Yesterday afternoon, the Yanks’ first fifth starter – one of the three they have in their rotation – took the mound against the Mets, and by a baseball fan’s standard accounting, he had himself a pretty decent outing. Darrell Rasner, coming off a few shaky starts, labored through five innings and left the game down 2-0 in the fifth. That’s a completely acceptable line from one of the many back-end starters on the Yanks, right?
Well, sure, if you don’t look too closely.
On the day, Rasner allowed eight hits and walked three in five innings. The Mets’ inability to get that one big hit kept him and the Yankees in the game longer than anyone would expect with those numbers. And therein lies the rub. While more than two base runners an inning won’t kill a pitcher against the relatively punchless Mets, Rasner won’t always be so lucky, and many of the better AL teams would light him up.
Every time Rasner heads out to the mound, the Yankees are walking a tightrope of inevitability, and in June, the wheels came off in a big way. On the month, Rasner was 1-5 with a 6.47 ERA in six starts. He allowed 58 baserunners in 32 innings for a WHIP of 1.81 and lost to such powerhouses as the Royals, Pirates and A’s.
But through thick and thin right now, the Yankees are stuck with Rasner. While the team would be okay relying on him as a fifth starter behind four other top-line pitchers, the reality is that the Yanks have three good starters and a gaping hole at the end. Here, we see the lasting impact of Chien-Ming Wang‘s and Phil Hughes‘ injuries. Here, we see how the Yanks are getting burned by Ian Kennedy’s ineffectiveness and the Yankees’ brass challenge to him to pitch his way back through the system. With these breaks, the Yanks are relying on a collection of fifth starters – Rasner, Sidney Ponson, Dan Giese – to fill two rotation spots for the time being.

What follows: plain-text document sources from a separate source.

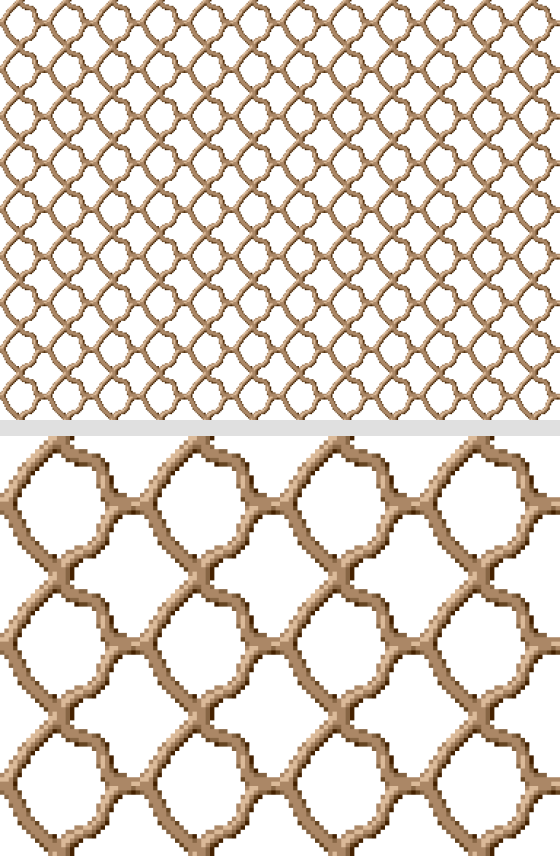
Top, the full canvas; bottom, a detail of the centre.
Reproduce this pattern procedurally as a WebGL 2 fragment shader.

```glsl
#version 300 es
precision highp float;

uniform vec2 u_resolution;
out vec4 outColor;

const vec2 REPEATS = vec2(12.0, 9.0);     // cells across and down
const vec2 CELL_CENTER = vec2(0.4375, 0.5);
const float GRAIN = 32.0;                 // stair steps per cell
const float HALF_WIDTH = 0.057;           // wire radius, in cells
const float JOINT_BLEND = 0.045;          // fillet size where wires meet
const vec2 LIGHT_DIR = vec2(-0.8, 0.6);
const float PI = 3.14159265;

// Joints of the mesh, relative to the centre of a round opening
const vec2 TOP = vec2(0.0, 0.5);
const vec2 BOTTOM = vec2(0.0, -0.5);
const vec2 LEFT = vec2(-0.40, 0.01);
const vec2 RIGHT = vec2(0.46, 0.005);

const vec3 BACKGROUND = vec3(1.0);
const vec3 BROWNS[5] = vec3[5](
    vec3(0.27, 0.13, 0.00),
    vec3(0.40, 0.27, 0.13),
    vec3(0.53, 0.40, 0.27),
    vec3(0.67, 0.53, 0.40),
    vec3(0.86, 0.73, 0.60));

float smoothMin(float a, float b, float k) {
    float h = max(k - abs(a - b), 0.0) / k;
    return min(a, b) - 0.25 * k * h * h;
}

// Distance to a wavy wire from a to b, repeated in every cell;
// bulge and ripple push it to the left of its direction
float wire(vec2 p, vec2 a, vec2 b, float bulge, float ripple) {
    float len = distance(a, b);
    vec2 along = (b - a) / len;
    vec2 q = p - 0.5 * (a + b);
    q -= round(q);
    float x = dot(q, along);
    float y = dot(q, vec2(-along.y, along.x));
    float t = clamp(x / len + 0.5, 0.0, 1.0);
    float wave = bulge * sin(PI * t) - ripple * sin(3.0 * PI * t);
    float slope = PI / len * (bulge * cos(PI * t) - 3.0 * ripple * cos(3.0 * PI * t));
    float beyond = max(abs(x) - 0.5 * len, 0.0);
    return length(vec2(beyond, (y - wave) * inversesqrt(1.0 + slope * slope)));
}

float meshDistance(vec2 p) {
    float d = wire(p, TOP, RIGHT, 0.010, 0.042);
    d = smoothMin(d, wire(p, RIGHT, BOTTOM, 0.006, 0.032), JOINT_BLEND);
    d = smoothMin(d, wire(p, BOTTOM, LEFT, 0.026, 0.010), JOINT_BLEND);
    d = smoothMin(d, wire(p, LEFT, TOP, 0.030, 0.004), JOINT_BLEND);
    // Short bar joining neighbouring openings
    return smoothMin(d, wire(p, RIGHT, LEFT + vec2(1.0, 0.0), 0.0, 0.0), JOINT_BLEND);
}

// Rounded relief lit from the upper left, in five flat tones
vec3 meshColor(vec2 p) {
    float d = meshDistance(p);
    if (d > HALF_WIDTH) return BACKGROUND;
    vec2 e = vec2(0.008, 0.0);
    vec2 grad = vec2(meshDistance(p + e.xy) - meshDistance(p - e.xy),
                     meshDistance(p + e.yx) - meshDistance(p - e.yx));
    vec2 normal = grad / max(length(grad), e.x);
    float r = max(d, 0.0) / HALF_WIDTH;
    float shade = 0.78 - 0.58 * r * r + 0.45 * r * dot(normal, LIGHT_DIR);
    return BROWNS[int(clamp(floor(shade * 5.0), 0.0, 4.0))];
}

void main() {
    vec2 uv = gl_FragCoord.xy / u_resolution;
    vec2 grid = uv * REPEATS * GRAIN - 0.5;
    vec2 base = floor(grid);

    // Blend the four nearest grains over one canvas sample
    vec2 footprint = min(REPEATS * GRAIN / u_resolution, vec2(1.0));
    vec2 weight = clamp((grid - base - 0.5) / footprint + 0.5, 0.0, 1.0);
    vec3 color = vec3(0.0);
    for (int j = 0; j < 2; j++) {
        for (int i = 0; i < 2; i++) {
            vec2 corner = vec2(i, j);
            vec2 w = mix(1.0 - weight, weight, corner);
            vec2 p = (base + corner + 0.5) / GRAIN - CELL_CENTER;
            color += w.x * w.y * meshColor(p);
        }
    }
    outColor = vec4(color, 1.0);
}
```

On Friday, the Yanks saw Ponson go through the same high wire act. He pitched six scoreless innings but had put on nine baserunners in the game’s first four innings. I hate to rock the proverbial boat when the results belie the outcome, but the Yanks can’t expect to see themselves in close games if their back-end starters are allowing two or more opposing hitters to reach base each innings. That’s just playing with fire. Other than keeping their collective fingers crossed, the Yanks better come up with a solution and fast. They can easily overcome a 5.5 game deficit, but they can’t afford to watch more ground slip away.
And speaking of rocking the boat…
Today’s lineup was something of a mystery, and as Mike said to me this afternoon, is anyone surprised that the Yanks managed to score just one run?
The Yanks, facing a lefty tough on lefties, put up one of their worst lineups of the season. The outfield featured Justin Christian; the infield Wilson Betemit and Jose Molina. Missing were three of the team’s hottest hitters: Robinson Cano (10 for his last 22 with 2 HR), Bobby Abreu (11 for his last 23 but 0 for 10 against Perez) and Jason Giambi (8 for his last 23). Sitting this lefty triumvirate hurt the team. While I know Joe Girardi didn’t want to see his lefty bats flailing against a tough southpaw, perhaps that was a boat better left unrocked and a close game lost that could have been won.
A promotion but what demotion?
According to The Times and Democrat, a local paper from South Carolina, Brett Gardner has been called up to the Bronx. He will be in uniform for tonight’s Yankees-Rangers game. I don’t yet know what the corresponding roster move will be. We’ll have an update when we know.